REQUIRED ACTION :: Go over the entries and report the lines where the word "corner" occurs.

Dataset entries ::
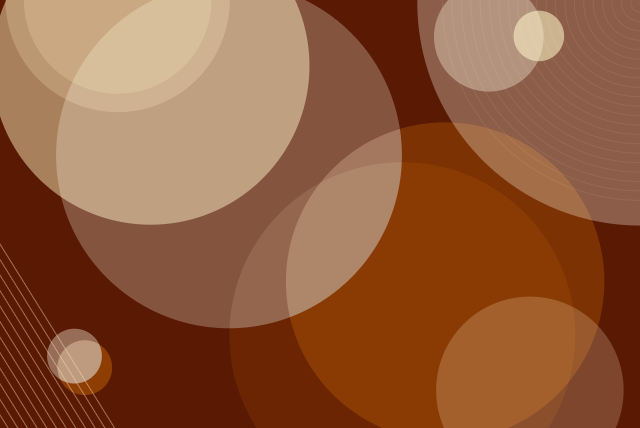
A WebGL 1 fragment shader for this background:

```glsl
precision highp float;

uniform vec2 u_resolution;

const vec3 MAROON = vec3(0.353, 0.098, 0.012);
const vec3 TAN = vec3(0.66, 0.50, 0.36);
const vec3 SAND = vec3(0.92, 0.82, 0.65);
const vec3 AMBER = vec3(0.90, 0.49, 0.01);
const vec3 CREAM = vec3(1.0, 0.90, 0.75);
const vec3 IVORY = vec3(1.0, 0.99, 0.91);
const vec3 BUTTER = vec3(0.99, 0.95, 0.78);

// Smooth coverage of a disc
float disc(vec2 p, vec2 center, float radius, float pixel) {
    float d = length(p - center) - radius;
    return clamp(0.5 - d / pixel, 0.0, 1.0);
}

// Coverage of thin strokes repeated along a coordinate
float strokes(float coord, float spacing, float width, float pixel) {
    float d = abs(fract(coord / spacing + 0.5) - 0.5) * spacing;
    float drawn = max(width, pixel);
    float cover = clamp(0.5 + (0.5 * drawn - d) / pixel, 0.0, 1.0);
    return cover * width / drawn;
}

// Concentric rings kept inside an outer radius
float rings(vec2 p, vec2 center, float outer, float spacing, float pixel) {
    float r = length(p - center);
    return strokes(r, spacing, 0.002, pixel) * step(r, outer);
}

// Parallel diagonals on the lower side of a limit
float diagonals(vec2 p, vec2 normal, float limit, float spacing, float pixel) {
    float d = dot(p, normal) - limit;
    return strokes(d, spacing, 0.0017, pixel) * step(d, 0.5 * spacing);
}

// Amber glass that turns creamy above a pale disc
vec3 amberGlass(vec3 base, float cover, float pale, float opacity) {
    return mix(base, mix(AMBER, CREAM, pale), cover * opacity);
}

void main() {
    vec2 p = gl_FragCoord.xy / u_resolution.y;
    float pixel = 1.0 / u_resolution.y;
    vec3 color = MAROON;

    // Upper left sun
    vec2 sun = vec2(0.275, 1.0);
    color = mix(color, TAN, disc(p, vec2(0.352, 0.846), 0.371, pixel));
    color = mix(color, SAND, 0.3 * disc(p, sun, 0.262, pixel));
    color = mix(color, SAND, 0.3 * disc(p, sun, 0.219, pixel));

    // Large pale veil
    float veil = disc(p, vec2(0.535, 0.637), 0.404, pixel);
    color = mix(color, IVORY, 0.26 * veil);

    // Amber pair and the small disc over it
    float lower = disc(p, vec2(0.940, 0.217), 0.404, pixel);
    float upper = disc(p, vec2(1.040, 0.342), 0.372, pixel);
    color = amberGlass(color, upper, veil, 0.25);
    color = amberGlass(color, lower, veil, 0.12);
    color = mix(color, CREAM, 0.22 * disc(p, vec2(1.238, 0.088), 0.219, pixel));

    // Ringed corner with two bright discs
    vec2 corner = vec2(1.496, 0.994);
    color = mix(color, IVORY, 0.30 * disc(p, corner, 0.521, pixel));
    color = mix(color, IVORY, 0.34 * disc(p, vec2(1.142, 0.914), 0.128, pixel));
    color = mix(color, SAND, 0.12 * rings(p, corner, 0.480, 0.022, pixel));
    color = mix(color, BUTTER, 0.58 * disc(p, vec2(1.259, 0.916), 0.059, pixel));

    // Small overlapping pair
    float pearl = disc(p, vec2(0.174, 0.168), 0.064, pixel);
    float bead = disc(p, vec2(0.198, 0.141), 0.064, pixel);
    color = mix(color, IVORY, 0.37 * pearl);
    color = amberGlass(color, bead, pearl, 0.37);

    // Fine lines in the lower left
    float lines = diagonals(p, vec2(0.849, 0.529), 0.2273, 0.0192, pixel);
    color = mix(color, CREAM, 0.6 * lines);

    gl_FragColor = vec4(color, 1.0);
}
```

RESPONSE AREA ::
    // Ringed corner with two bright discs
    vec2 corner = vec2(1.496, 0.994);
    color = mix(color, IVORY, 0.30 * disc(p, corner, 0.521, pixel));
    color = mix(color, SAND, 0.12 * rings(p, corner, 0.480, 0.022, pixel));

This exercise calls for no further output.